The most recent water quality tests in Medina Lake and in area rivers produced low concentrations of E. coli bacteria in each of the 25 areas tested except one on Seco Creek in far southwest Bandera County that exceeded the hazardous level for E. coli in early May only to fall well under acceptable concentration a week later.
The testing was conducted by the Bandera County River Authority and Groundwater District at first on May 6 and 7 and then again on May 14 at Seco Creek and Farm Road 470 where the lone violation of E. coli concentration limits was discovered.
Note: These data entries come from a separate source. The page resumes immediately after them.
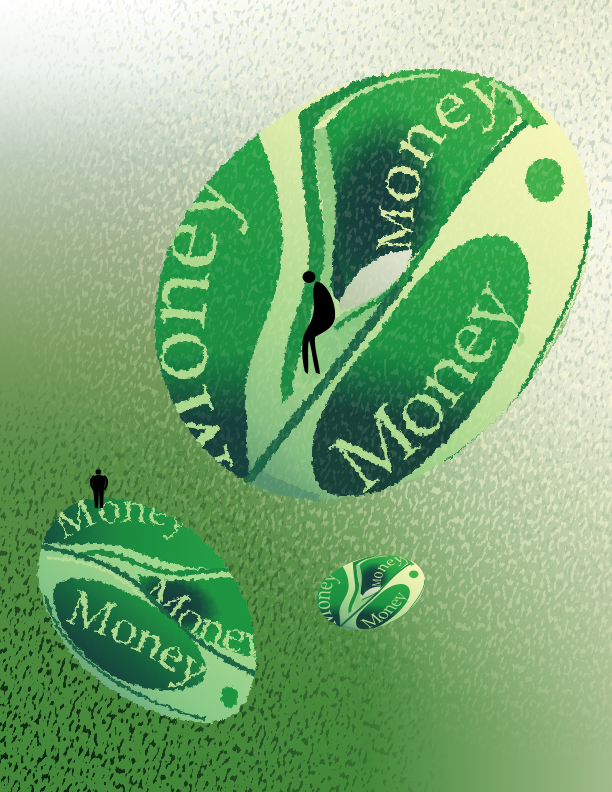
<!DOCTYPE html>
<html lang="en">
<head>
<meta charset="utf-8">
<title>Money rings</title>
<style>
:root{
  --leaf:#1c9440;--bright:#42b04a;--pine:#14403a;--line:#1f8a41;--cream:#f3f4b6;--mint:#a9d98f;--sage:#56936c;--ink:#000;
}
html,body{margin:0;height:100%;overflow:hidden;background:#fff}
svg{display:block;width:612px;height:792px}
.money{font-family:"TeX Gyre Pagella","Liberation Serif",serif;fill:#acd98d}
.pale{fill:#d4e6a0}
.dot{fill:var(--bright)}
.stripe{fill:none;stroke:var(--line)}
.pine-stripe{fill:none;stroke:#1c6644}
.light-stripe{fill:none;stroke:#b5dc94}
.ink{fill:var(--ink)}
</style>
</head>
<body>
<svg viewBox="0 0 612 792" role="img" aria-label="Three banknote rings floating in a green field with two small figures">
<defs>
  <linearGradient id="field" x1="0" y1="0" x2="0" y2="1">
    <stop offset="0" stop-color="#fff"/><stop offset=".09" stop-color="#edf3ee"/><stop offset=".2" stop-color="#bccbb9"/>
    <stop offset=".32" stop-color="#9caf88"/><stop offset=".46" stop-color="#74995a"/><stop offset=".58" stop-color="#578f45"/><stop offset="1" stop-color="#428838"/>
  </linearGradient>
  <radialGradient id="glow" gradientUnits="userSpaceOnUse" cx="650" cy="220" r="520">
    <stop offset="0" stop-color="#fbfbf2"/><stop offset=".35" stop-color="#f0f1df" stop-opacity=".85"/><stop offset="1" stop-color="#d5dcb8" stop-opacity="0"/>
  </radialGradient>
  <linearGradient id="edge-haze" x1="0" x2="1" y1="0" y2="0">
    <stop offset=".6" stop-color="#b9c89f" stop-opacity="0"/><stop offset="1" stop-color="#b9c89f" stop-opacity=".8"/>
  </linearGradient>
  <linearGradient id="paper" gradientUnits="userSpaceOnUse" x1="530" y1="100" x2="240" y2="480">
    <stop offset="0" stop-color="#f6f6ba"/><stop offset=".35" stop-color="#dcebaa"/><stop offset=".7" stop-color="#a4d58c"/><stop offset=".88" stop-color="#84bd80"/><stop offset="1" stop-color="#56936c"/>
  </linearGradient>
  <linearGradient id="left-green" gradientUnits="userSpaceOnUse" x1="0" y1="140" x2="0" y2="480">
    <stop offset="0" stop-color="#25a045"/><stop offset=".62" stop-color="#1a8c40"/><stop offset=".82" stop-color="#14403a"/>
  </linearGradient>
  <linearGradient id="front-green" gradientUnits="userSpaceOnUse" x1="460" y1="240" x2="410" y2="480">
    <stop offset="0" stop-color="#2ba546"/><stop offset=".5" stop-color="#1a8f40"/><stop offset=".78" stop-color="#143f39"/>
  </linearGradient>
  <linearGradient id="top-green" gradientUnits="userSpaceOnUse" x1="500" y1="80" x2="340" y2="280">
    <stop offset="0" stop-color="#42b04a"/><stop offset=".5" stop-color="#1e9a42"/><stop offset="1" stop-color="#17733f"/>
  </linearGradient>
  <radialGradient id="hollow"><stop offset="0" stop-color="#14393a"/><stop offset=".55" stop-color="#14403a" stop-opacity=".9"/><stop offset="1" stop-color="#14403a" stop-opacity="0"/></radialGradient>
  <linearGradient id="hole" x1="0" y1="1" x2="1" y2="0"><stop offset="0" stop-color="#b4c4a2"/><stop offset="1" stop-color="#e0e4d4"/></linearGradient>
  <linearGradient id="small-paper" gradientUnits="userSpaceOnUse" x1="70" y1="690" x2="190" y2="560">
    <stop offset="0" stop-color="#5b9577"/><stop offset=".35" stop-color="#86c786"/><stop offset="1" stop-color="#a9dc92"/>
  </linearGradient>
  <linearGradient id="small-front" gradientUnits="userSpaceOnUse" x1="90" y1="670" x2="150" y2="600">
    <stop offset="0" stop-color="#143f3a"/><stop offset=".4" stop-color="#175a3d"/><stop offset="1" stop-color="#1d9442"/>
  </linearGradient>
  <linearGradient id="small-top" x1="0" x2="1" y1="0" y2="0">
    <stop offset="0" stop-color="#164a3c"/><stop offset=".45" stop-color="#1b8a40"/><stop offset="1" stop-color="#25a045"/>
  </linearGradient>

  <filter id="rough" x="-5%" y="-5%" width="110%" height="110%">
    <feTurbulence type="fractalNoise" baseFrequency=".2" numOctaves="2" seed="4"/>
    <feDisplacementMap in="SourceGraphic" scale="6" xChannelSelector="R" yChannelSelector="G"/>
  </filter>
  <filter id="light-flecks" x="0" y="0" width="1" height="1" color-interpolation-filters="sRGB">
    <feTurbulence type="fractalNoise" baseFrequency=".3 .14" numOctaves="2" seed="8"/>
    <feColorMatrix values="0 0 0 0 1  0 0 0 0 .99  0 0 0 0 .86  12 0 0 0 -6.4"/>
  </filter>
  <filter id="green-flecks" x="0" y="0" width="1" height="1" color-interpolation-filters="sRGB">
    <feTurbulence type="fractalNoise" baseFrequency=".3 .14" numOctaves="2" seed="21"/>
    <feColorMatrix values="0 0 0 0 .5  0 0 0 0 .63  0 0 0 0 .5  12 0 0 0 -6.6"/>
  </filter>
  <filter id="dark-flecks" x="0" y="0" width="1" height="1" color-interpolation-filters="sRGB">
    <feTurbulence type="fractalNoise" baseFrequency=".3 .14" numOctaves="2" seed="13"/>
    <feColorMatrix values="0 0 0 0 .03  0 0 0 0 .13  0 0 0 0 .06  14 0 0 0 -7.9"/>
  </filter>
  <radialGradient id="light-fade" gradientUnits="userSpaceOnUse" cx="600" cy="130" r="640">
    <stop offset="0" stop-color="#fff"/><stop offset=".6" stop-color="#bbb"/><stop offset="1" stop-color="#000"/>
  </radialGradient>
  <radialGradient id="dark-fade" gradientUnits="userSpaceOnUse" cx="20" cy="800" r="430">
    <stop offset="0" stop-color="#fff"/><stop offset=".35" stop-color="#ccc"/><stop offset="1" stop-color="#000"/>
  </radialGradient>
  <mask id="light-area"><rect width="612" height="792" fill="url(#light-fade)"/></mask>
  <mask id="dark-area"><rect width="612" height="792" fill="url(#dark-fade)"/></mask>

  <path id="ring-outline" d="M440 69C530 72 591 135 591 222C591 310 525 405 452 457C412 484 365 500 320 500C220 500 155 408 155 325C155 225 225 145 310 100C350 79 395 68 440 69Z"/>
  <path id="left-panel" d="M258 134C278 180 286 225 281 265C275 315 247 345 245 400L250 500L140 500L140 134Z"/>
  <path id="top-panel" d="M326 126C350 95 400 62 445 60L520 70L522 112C480 160 445 225 408 262C385 255 355 275 340 303L330 290C334 245 339 205 333 170Z"/>
  <path id="front-panel" d="M312 455C312 410 345 375 380 330C415 283 450 237 492 235C530 236 534 276 526 310C512 370 455 440 405 478C380 496 350 498 334 495C318 491 312 476 312 455Z"/>
  <clipPath id="ring-clip"><use href="#ring-outline"/></clipPath>
  <clipPath id="left-clip"><use href="#left-panel"/></clipPath>
  <clipPath id="top-clip"><use href="#top-panel"/></clipPath>
  <path id="left-baseline" d="M238 466C192 390 190 275 256 130"/>
  <path id="top-baseline" d="M411 252C411 195 424 155 457 128C478 112 505 103 540 93"/>
  <path id="front-baseline" d="M361 491C420 458 478 386 530 282"/>

  <path id="small-outline" d="M100 498C170 498 225 548 247 605C263 650 259 700 230 717C190 735 130 705 95 678C60 648 38 605 38 570C40 530 62 498 100 498Z"/>
  <path id="small-top-panel" d="M35 542L60 490L170 490L230 545L230 567C190 572 160 561 130 549C102 539 72 548 44 543Z"/>
  <path id="small-back-panel" d="M137 573C170 586 205 578 236 577L262 620L262 658C225 655 180 628 158 606C148 596 140 584 137 573Z"/>
  <path id="small-front-panel" d="M53 594C55 578 75 574 104 583C150 598 202 636 206 668C206 692 170 695 135 685C90 670 53 630 53 594Z"/>
  <clipPath id="small-clip"><use href="#small-outline"/></clipPath>
  <clipPath id="small-top-clip"><use href="#small-top-panel"/></clipPath>
  <clipPath id="small-back-clip"><use href="#small-back-panel"/></clipPath>
  <path id="small-top-baseline" d="M64 541C95 516 140 515 196 536"/>
  <path id="small-back-baseline" d="M140 597C175 632 215 650 270 658"/>
  <path id="small-front-baseline" d="M65 621C105 634 150 654 200 690"/>

  <g id="money-ring" filter="url(#rough)">
    <g clip-path="url(#ring-clip)">
      <use href="#ring-outline" fill="url(#paper)"/>
      <path d="M155 400Q240 470 320 495L320 510L150 510Z" fill="var(--sage)"/>
      <use href="#left-panel" fill="url(#left-green)"/>
      <path d="M299 112C301 165 306 205 309 245C311 300 279 330 281 405L293 392C292 345 332 305 325 240C319 200 315 165 314 128C330 104 360 90 390 78L375 70Z" fill="var(--line)"/>
      <path d="M314 130C317 190 330 235 322 275C312 315 300 345 303 385L331 345L330 290C334 245 339 205 333 170L326 126Z" fill="#8cc87e"/>
      <use href="#top-panel" fill="url(#top-green)"/>
      <g clip-path="url(#top-clip)">
        <ellipse cx="378" cy="213" rx="68" ry="106" fill="url(#hollow)" transform="rotate(12 378 213)"/>
        <path d="M330 235L350 300L335 310Z" fill="var(--pine)"/>
        <text class="money pale" font-size="71"><textPath href="#top-baseline"><tspan font-size="48">M</tspan>oney</textPath></text>
      </g>
      <path class="light-stripe" stroke-width="4" d="M320 121C350 90 395 76 440 75"/>
      <path d="M338 306C346 278 375 250 412 250C408 273 388 292 366 303C354 309 345 312 338 306Z" fill="url(#hole)"/>
      <path d="M333 323C345 305 380 304 405 272L345 356L307 385Z" fill="#89c681"/>
      <path class="stripe" stroke-width="5" d="M335 329C355 309 380 306 398 282"/>
      <path class="pine-stripe" stroke-width="9" d="M246 484C300 411 355 347 408 275"/>
      <path class="stripe" stroke-width="7" d="M400 286C440 228 474 163 536 114"/>
      <path class="stripe" stroke-width="4" d="M508 101L538 128"/>
      <path d="M509 88L524 94L548 123L534 128L513 111Z" fill="var(--bright)"/>
      <path class="light-stripe" stroke-width="5" d="M488 83C505 86 515 99 520 113"/>
      <use href="#front-panel" fill="url(#front-green)"/>
      <text class="money" font-size="82"><textPath href="#front-baseline">Money</textPath></text>
      <path class="stripe" stroke-width="4" d="M590 210C589 286 541 350 528 381C515 407 480 441 445 462"/>
      <path d="M594 220C590 300 532 370 521 400L470 452L550 400L600 290Z" fill="#6eae74" opacity=".7"/>
      <path d="M527 391L545 365L536 390Z" fill="var(--pine)"/>
      <ellipse class="dot" cx="545" cy="180" rx="19" ry="22"/>
      <g clip-path="url(#left-clip)"><text class="money" font-size="96"><textPath href="#left-baseline">Money</textPath></text></g>
    </g>
  </g>

  <g id="small-money-ring" filter="url(#rough)">
    <g clip-path="url(#small-clip)">
      <use href="#small-outline" fill="url(#small-paper)"/>
      <use href="#small-top-panel" fill="url(#small-top)"/>
      <g clip-path="url(#small-top-clip)"><text class="money" font-size="42"><textPath href="#small-top-baseline">Money</textPath></text></g>
      <path class="stripe" stroke-width="5" d="M75 557C115 540 140 575 180 573C205 572 220 568 236 571"/>
      <use href="#small-back-panel" fill="var(--leaf)"/>
      <g clip-path="url(#small-back-clip)">
        <ellipse cx="176" cy="603" rx="48" ry="30" fill="url(#hollow)" transform="rotate(25 176 603)"/>
        <text class="money" font-size="46"><textPath href="#small-back-baseline">Money</textPath></text>
      </g>
      <path class="pine-stripe" stroke-width="5" d="M38 546C75 552 115 564 143 589C173 625 205 650 258 676"/>
      <path class="light-stripe" stroke-width="3" d="M48 558C85 559 116 570 142 597"/>
      <path class="pine-stripe" stroke-width="3" d="M45 595C58 650 120 697 205 719"/>
      <use href="#small-front-panel" fill="url(#small-front)"/>
      <text class="money" font-size="48"><textPath href="#small-front-baseline">Money</textPath></text>
      <ellipse cx="229" cy="697" rx="8" ry="11" fill="var(--leaf)"/>
    </g>
  </g>
</defs>

<g id="background">
  <rect width="612" height="792" fill="url(#field)"/>
  <rect width="612" height="792" fill="url(#edge-haze)"/>
  <rect width="612" height="792" fill="url(#glow)"/>
  <g mask="url(#light-area)">
    <g transform="rotate(18 306 396)">
      <rect x="-180" y="-120" width="980" height="1040" filter="url(#green-flecks)" opacity=".32"/>
      <rect x="-180" y="-120" width="980" height="1040" filter="url(#light-flecks)" opacity=".6"/>
    </g>
  </g>
  <g mask="url(#dark-area)">
    <rect x="-180" y="-120" width="980" height="1040" filter="url(#dark-flecks)" transform="rotate(18 306 396)"/>
  </g>
</g>

<use href="#money-ring"/>
<use href="#small-money-ring"/>
<use href="#money-ring" transform="matrix(.248 0 0 .174 278.6 543)"/>

<g id="ring-grain" clip-path="url(#ring-clip)">
  <g mask="url(#light-area)"><rect x="-180" y="-120" width="980" height="1040" filter="url(#light-flecks)" transform="rotate(18 306 396)" opacity=".15"/></g>
</g>

<g id="seated-figure" class="ink">
  <ellipse cx="309" cy="277" rx="6.5" ry="6"/>
  <path d="M316 282C325 280 337 302 335 318C333 329 323 332 315 337C314 348 319 362 320 374L316 373C313 363 312 350 309 340C307 350 309 362 308 374L305 372C302 360 301 345 304 335C308 325 315 320 314 301C313 293 313 285 316 282Z"/>
</g>
<g id="standing-figure" class="ink">
  <circle cx="98.500" cy="472" r="2.800"/>
  <path d="M94 476Q99 474 104 476Q107 481 104 487L103 508L100 508L99 491L98 508L95 508L93 487Q91 481 94 476Z"/>
  <path d="M94 476Q88 482 94 490M104 476Q110 482 104 490" fill="none" stroke="#000" stroke-width="2.500"/>
</g>
</svg>
</body>
</html>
The concentrations are measured as an MPN, or most probable number, per 100 milliliters of water, and anything exceeding a 399 MPN count is considered excessive by the Texas Commission on Environmental Quality.
At the Seco Creek location this month, the first test produced a 461 MPN reading, but a week later the count had fallen to 37 MPN.
In waters with E. coli at levels higher than 399 MPN, the environmental commission says no “primary contact recreation should take place.” Primary contact recreation is any activity that would cause someone’s head to be fully submerged under water.
David Mauk, the river authority’s general manager, said he would need to examine circumstances in the area of Seco Creek and Farm Road 470 more closely to be certain about what caused a spike in the E. coli concentration.
Typically, however, heavy rains in an area can cause E. coli to rise dramatically because the bacteria get washed into the waterway from the land.
E. coli is a bacteria found in the gut of warm-blooded animals. It is known to potentially cause humans to get sick if it is ingested, a news release from the river authority said.
The river authority regularly evaluates water qualify in the Medina and Sabinal rivers and their watershed and in Medina Lake to see what the E. coli readings are.
They can at times reach excessive levels in different areas, and BCRAGD has issued warnings about the safety of the water when that occurs.
Of the other 24 sites tested by the river authority this month, only four had readings above 100 MPN, and the highest one of those other than the Seco Creek site was at Moffett Park in Medina at 117 MPN.
Many sites had readings at 70 MPN or below, including the West Verde Creek in the Hill Country State Natural Area, which had a reading of 1 MPN, and Medina Lake at the county park on Park Road 37, whose count was under 1 MPN.
Still, officials said swimmers always face a risk of E. coli exposure no matter what the reading is.
Those using the river should never drink river water without proper disinfection and should always recognize that they are swimming at their own risk, officials said.